Warning over dangerous caterpillars
A warning has gone out to walkers to be on the lookout for a dangerous caterpillar.
The Forestry Commission has issued an alert about the toxic caterpillars of the Oak Processionary Moth which can trigger asthma attacks, fevers and severe skin rashes.
They are also dangerous to dogs and other livestock.
Walkers in Ashdown Forest and the North Downs could be at particular risk.
Staff at Kew Gardens have developed rashes after being stung by the poisonous hairs. And the Forestry Commission warns that parts of Surrey and West Sussex are among the areas likely to be housing the dangerous caterpillars.
A similar caterpillar found in pine trees is prevalent in Southern Europe where authorities use helicopters to spray forests and plantations where they are likely to be found.
The Commission warns the caterpillars are a hazard to tree, human and animal health. They have been already active in oak trees in affected areas in London, Surrey and West Berkshire since April and carefully controlled treatment of affected trees with approved pestiicide to kill them while they were still young enough for the treatment to be effective has been completed.
Remaining caterpillars are now large enough and have descended low enough in the oak trees to be recognisable to the untrained eye.
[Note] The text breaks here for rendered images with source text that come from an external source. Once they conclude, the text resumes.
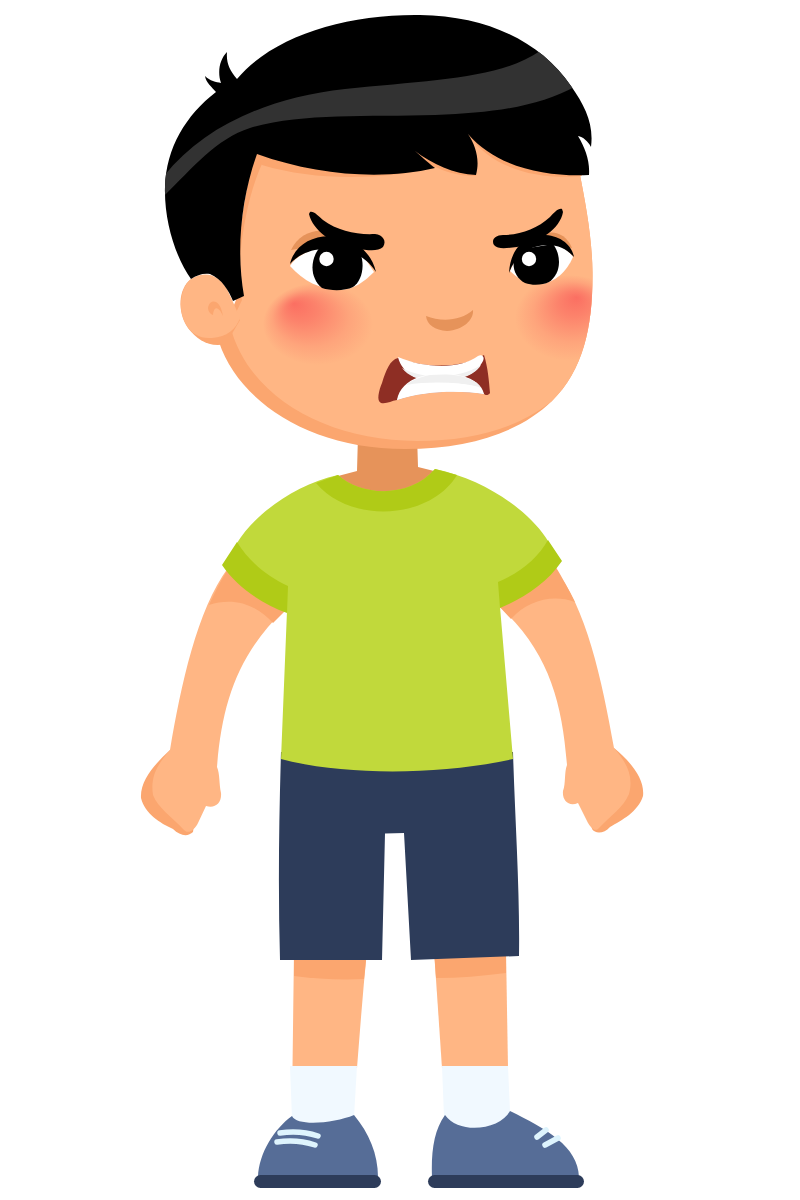
<!DOCTYPE html>
<html lang="en">
<head>
<meta charset="utf-8">
<title>Angry boy character</title>
<style>
:root{
  --paper:#fff;
  --skin:#ffb684;
  --skin-shade:#fba66f;
  --skin-deep:#e6935a;
  --blush:#fb6f62;
  --hair:#000;
  --hair-shine:#323232;
  --shirt:#c1d93b;
  --shirt-trim:#b0cb17;
  --shorts:#2d3c5a;
  --sock:#f1f9ff;
  --shoe:#566d97;
  --lace:#def4fd;
  --mouth:#8e2e24;
  --teeth-shade:#f0f0f0;
}
html,body{margin:0;height:100%;overflow:hidden;background:var(--paper)}
.character{display:block;width:800px;height:1200px}
.skin{fill:var(--skin)}
.skin-shade{fill:var(--skin-shade)}
.skin-deep{fill:var(--skin-deep)}
.hair{fill:var(--hair)}
.hair-shine{fill:var(--hair-shine)}
.shirt{fill:var(--shirt)}
.shirt-trim{fill:var(--shirt-trim)}
.shorts,.sole{fill:var(--shorts)}
.sock{fill:var(--sock)}
.shoe{fill:var(--shoe)}
.lace{fill:none;stroke:var(--lace);stroke-width:5.5;stroke-linecap:round}
.white{fill:#fff}
.mouth{fill:var(--mouth)}
.teeth-shade{fill:var(--teeth-shade)}
.blush-core{stop-color:var(--blush)}
</style>
</head>
<body>
<svg class="character" viewBox="0 0 800 1200" width="800" height="1200" role="img" aria-label="Angry boy with clenched fists and bared teeth">
  <defs>
    <radialGradient id="blush-left" cx=".5" cy=".5" r=".5" fx=".28" fy=".25">
      <stop class="blush-core" offset="0"/>
      <stop class="blush-core" offset=".3" stop-opacity=".72"/>
      <stop class="blush-core" offset=".7" stop-opacity=".25"/>
      <stop class="blush-core" offset="1" stop-opacity="0"/>
    </radialGradient>
    <radialGradient id="blush-right" cx=".5" cy=".5" r=".5" fx=".56" fy=".26">
      <stop class="blush-core" offset="0"/>
      <stop class="blush-core" offset=".3" stop-opacity=".72"/>
      <stop class="blush-core" offset=".7" stop-opacity=".25"/>
      <stop class="blush-core" offset="1" stop-opacity="0"/>
    </radialGradient>
    <path id="face-shape" d="M256 150C244 190 236 250 236 300L219 342C238 400 308 449 405 449C470 449 520 432 552 401C584 370 593 325 592.500 272C592 238 586 205 579 170L470 130Z"/>
    <clipPath id="face-clip"><use href="#face-shape"/></clipPath>
    <path id="hair-shape" d="M191 279C176 258 164 222 165 187C166 148 186 115 216 92C212 87 206 83 205 76C210 81 216 82 221 83C217 71 220 59 227 52C226 63 230 71 237 79C273 36 345 14 420 15C488 16 541 42 571 86C585 106 594 124 591 147C588 141 583 137 578 136C585 148 590 160 589 175C545 177 496 167 468 134C476 146 480 160 476 175C454 174 432 164 415 151C423 158 430 164 435 168C384 180 318 176 257 154C241 199 236 250 244 296L233 301C229 291 222 279 210 274C203 273 197 275 191 279Z"/>
    <clipPath id="hair-clip"><use href="#hair-shape"/></clipPath>
  </defs>

  <g id="left-leg">
    <path class="skin" d="M294 950H367C363 990 360 1030 357 1068H292.500Z"/>
    <path class="skin-shade" d="M294 950H367L364 979C341 980 316 979 294 976Z"/>
    <path class="sock" d="M290 1066H357L354 1117C345 1130 300 1133 292 1119Z"/>
    <path class="shoe" d="M292 1116C297 1127 335 1123 354 1115C369 1133 378 1154 378 1177H258C259 1153 274 1129 292 1116Z"/>
    <rect class="sole" x="254" y="1175" width="127" height="13" rx="6.500"/>
    <path class="lace" d="M280 1133C293 1131 306 1132 318 1136M277 1142C290 1140 303 1141 315 1145"/>
  </g>

  <g id="right-leg">
    <path class="skin" d="M434 950H506L508 1068H442Z"/>
    <path class="skin-shade" d="M434 950H506V973C482 976 459 978 436 978Z"/>
    <path class="sock" d="M442 1066H508L510 1112C495 1132 457 1137 444 1117Z"/>
    <path class="shoe" d="M445 1115C459 1135 500 1130 510 1111C546 1129 578 1146 579 1177H432C431 1152 434 1130 445 1115Z"/>
    <rect class="sole" x="428" y="1175" width="156" height="13" rx="6.500"/>
    <path class="lace" d="M537 1137L546 1130M545 1145L558 1138"/>
  </g>

  <path class="shorts" d="M281 752H513C515 820 520 890 519 956L411 960L404 833L385 833.500L382 960H280C278 890 279 820 281 752Z"/>

  <g id="left-arm">
    <path class="skin-shade" d="M170 750C155 764 140 780 141 798C145 814 160 823 173 829C180 836 188 837 193 832L200 780Z"/>
    <path class="skin" d="M228 568C197 610 181 685 170 750C158 764 150 776 153 795C158 808 171 816 184 830C189 835 195 829 198 823L206 806C215 809 222 803 221 793C219 784 220 774 217 767C222 703 238 654 285 609Z"/>
    <path class="skin-shade" d="M230 566L290 606L273 623C256 604 233 597 209 605C215 592 221 580 230 566Z"/>
  </g>

  <g id="right-arm">
    <path class="skin-shade" d="M614 748C631 762 645 779 643 796C638 812 622 820 610 827C604 834 595 834 592 829L584 780Z"/>
    <path class="skin" d="M554 568C586 606 602 680 614 748C626 762 634 775 629 794C623 808 611 815 599 828C595 833 590 827 587 821L578 803C569 807 562 801 563 791C566 783 564 773 567 765C562 700 548 651 499 606Z"/>
    <path class="skin-shade" d="M554 564L497 604L511 619C528 600 553 594 575 602C569 590 562 577 554 564Z"/>
  </g>

  <g id="neck">
    <path class="skin-deep" d="M358 435H417L418 467L438 472L425 500H350L338 476L357 471Z"/>
  </g>

  <g id="shirt">
    <path class="shirt" d="M338 475C362 497 410 498 435 469C488 480 532 514 548 541L555 562L500 607L513 759C442 775 345 776 281 759L287 611L228 568L237 543C254 515 294 485 338 475Z"/>
    <path class="shirt-trim" d="M316 483L338 475C362 497 410 498 435 469L457 475C430 520 350 524 316 483Z"/>
    <path class="shirt-trim" d="M237 542C248 560 266 576 288 586L287 613C262 604 237 587 222 565Z"/>
    <path class="shirt-trim" d="M548 540C538 558 520 573 498 582L500 608C524 598 547 583 562 561Z"/>
  </g>

  <g id="head">
    <use href="#face-shape" class="skin-shade"/>
    <g clip-path="url(#face-clip)">
      <path class="skin" d="M262 164C243 205 235 275 242 300L230 325C247 396 326 441 417 441C468 441 514 430 548 404L620 360V120H400Z"/>
      <ellipse cx="318" cy="324" rx="55" ry="41" fill="url(#blush-left)"/>
      <ellipse cx="570" cy="318" rx="55" ry="43" fill="url(#blush-right)"/>
    </g>
    <path class="skin-shade" d="M257 153L262 165C315 181 378 180 435 168L430 155ZM413 150C430 168 452 176 476 176L470 150ZM468 134C492 170 540 180 582 176L560 140Z"/>
    <path class="skin-shade" d="M191 279C178 289 177 312 188 328C197 340 210 348 226 344L240 320Z"/>
    <path class="skin" d="M191 279C207 269 220 277 227 289L233 302L240 318C236 329 227 337 212 338C200 339 191 333 187 326C177 311 180 288 191 279Z"/>
    <path class="skin-shade" d="M208 308C209 299 220 297 223 316C219 307 214 305 213 315C210 314 208 311 208 308Z"/>
    <use href="#hair-shape" class="hair"/>
    <path class="hair-shine" clip-path="url(#hair-clip)" d="M160 181C200 128 265 98 345 89C430 80 500 79 540 51L576 86C540 106 495 113 435 115C365 117 300 113 250 128C215 139 190 171 160 200Z"/>
  </g>

  <g id="left-eye">
    <path class="skin-deep" d="M291 250C298 235 312 229 326 231L340 241Z"/>
    <path class="white" d="M290 266C302 246 345 240 362 254L374 272C364 282 354 289 341 290C321 290 303 281 290 266Z"/>
    <path class="hair" d="M321 246C310 258 309 277 322 288C331 291 345 291 353 287C363 280 366 262 358 248Z"/>
    <path class="hair" d="M290 264C295 242 319 232 342 238C360 243 372 255 376 272C364 254 348 249 330 249C312 248 299 254 290 264Z"/>
    <circle class="white" cx="326.500" cy="259" r="7.200"/>
    <path class="hair" d="M310 212C314 211 318 216 323 220C338 231 357 235 375 234C383 235 387 241 383 247C378 252 367 250 357 249C333 245 313 231 309 214Z"/>
  </g>

  <g id="right-eye">
    <path class="skin-deep" d="M572 248C567 236 557 231 547 233L534 242Z"/>
    <path class="white" d="M573 257C563 241 530 238 519 252L510 271C518 279 528 284 540 284C555 283 567 271 573 257Z"/>
    <path class="hair" d="M517 250C510 264 514 277 525 283C533 286 543 285 549 282C561 274 562 256 553 244Z"/>
    <path class="hair" d="M574 257C571 241 553 232 534 236C519 241 510 254 509 273C515 257 524 249 539 246C553 243 565 247 574 257Z"/>
    <circle class="white" cx="529" cy="259" r="7.200"/>
    <path class="hair" d="M562 209C558 208 554 213 550 217C537 229 520 235 503 235C495 235 491 240 494 245C498 250 508 248 517 247C540 242 560 229 563 212Z"/>
  </g>

  <path id="nose" class="skin-deep" d="M426 316C441 322 461 321 473 310C474 320 463 330 447 331C435 330 427 325 426 316Z"/>

  <g id="snarl">
    <path class="mouth" d="M398 358C423 368 462 369 484 355C488 368 489 381 490 393C488 396 485 395 484 394C458 390 424 391 397 400C391 401 387 404 381 403C376 401 379 390 382 383C386 370 390 360 398 358Z"/>
    <path class="white" d="M398 357C426 369 461 369 478 356C482 354 485 357 483 361C479 369 472 374 464 377C449 382 428 382 414 377C406 372 400 366 398 357Z"/>
    <path class="teeth-shade" d="M402 368C424 380 459 379 481 365C477 371 471 375 464 377C449 382 428 382 414 377C409 375 405 372 402 368Z"/>
    <path class="white" d="M397 400C399 389 407 381 419 377C434 373 449 373 462 376C474 379 482 385 484 394C458 390 424 391 397 400Z"/>
    <path class="teeth-shade" d="M406 385C412 380 420 377 430 375C445 374 459 374 469 379C475 381 479 384 481 388C459 382 432 381 406 385Z"/>
    <path class="white" d="M397 400C400 394 404 389 410 386C432 382 460 382 479 387L484 394C458 390 424 391 397 400Z"/>
  </g>
</svg>
</body>
</html>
They have also finished building distinctive white, silken webbing nests on the trunks and branches of oak trees.
The caterpillars are most easily recognised by their distinctive habit of moving about in late spring and early summer in nose-to-tail processions, from which they derive their name, and the fact that they live and feed almost exclusively on oak trees.
They can sometimes be seen processing across the ground between oak trees, and clustering together as they feed on oak leaves.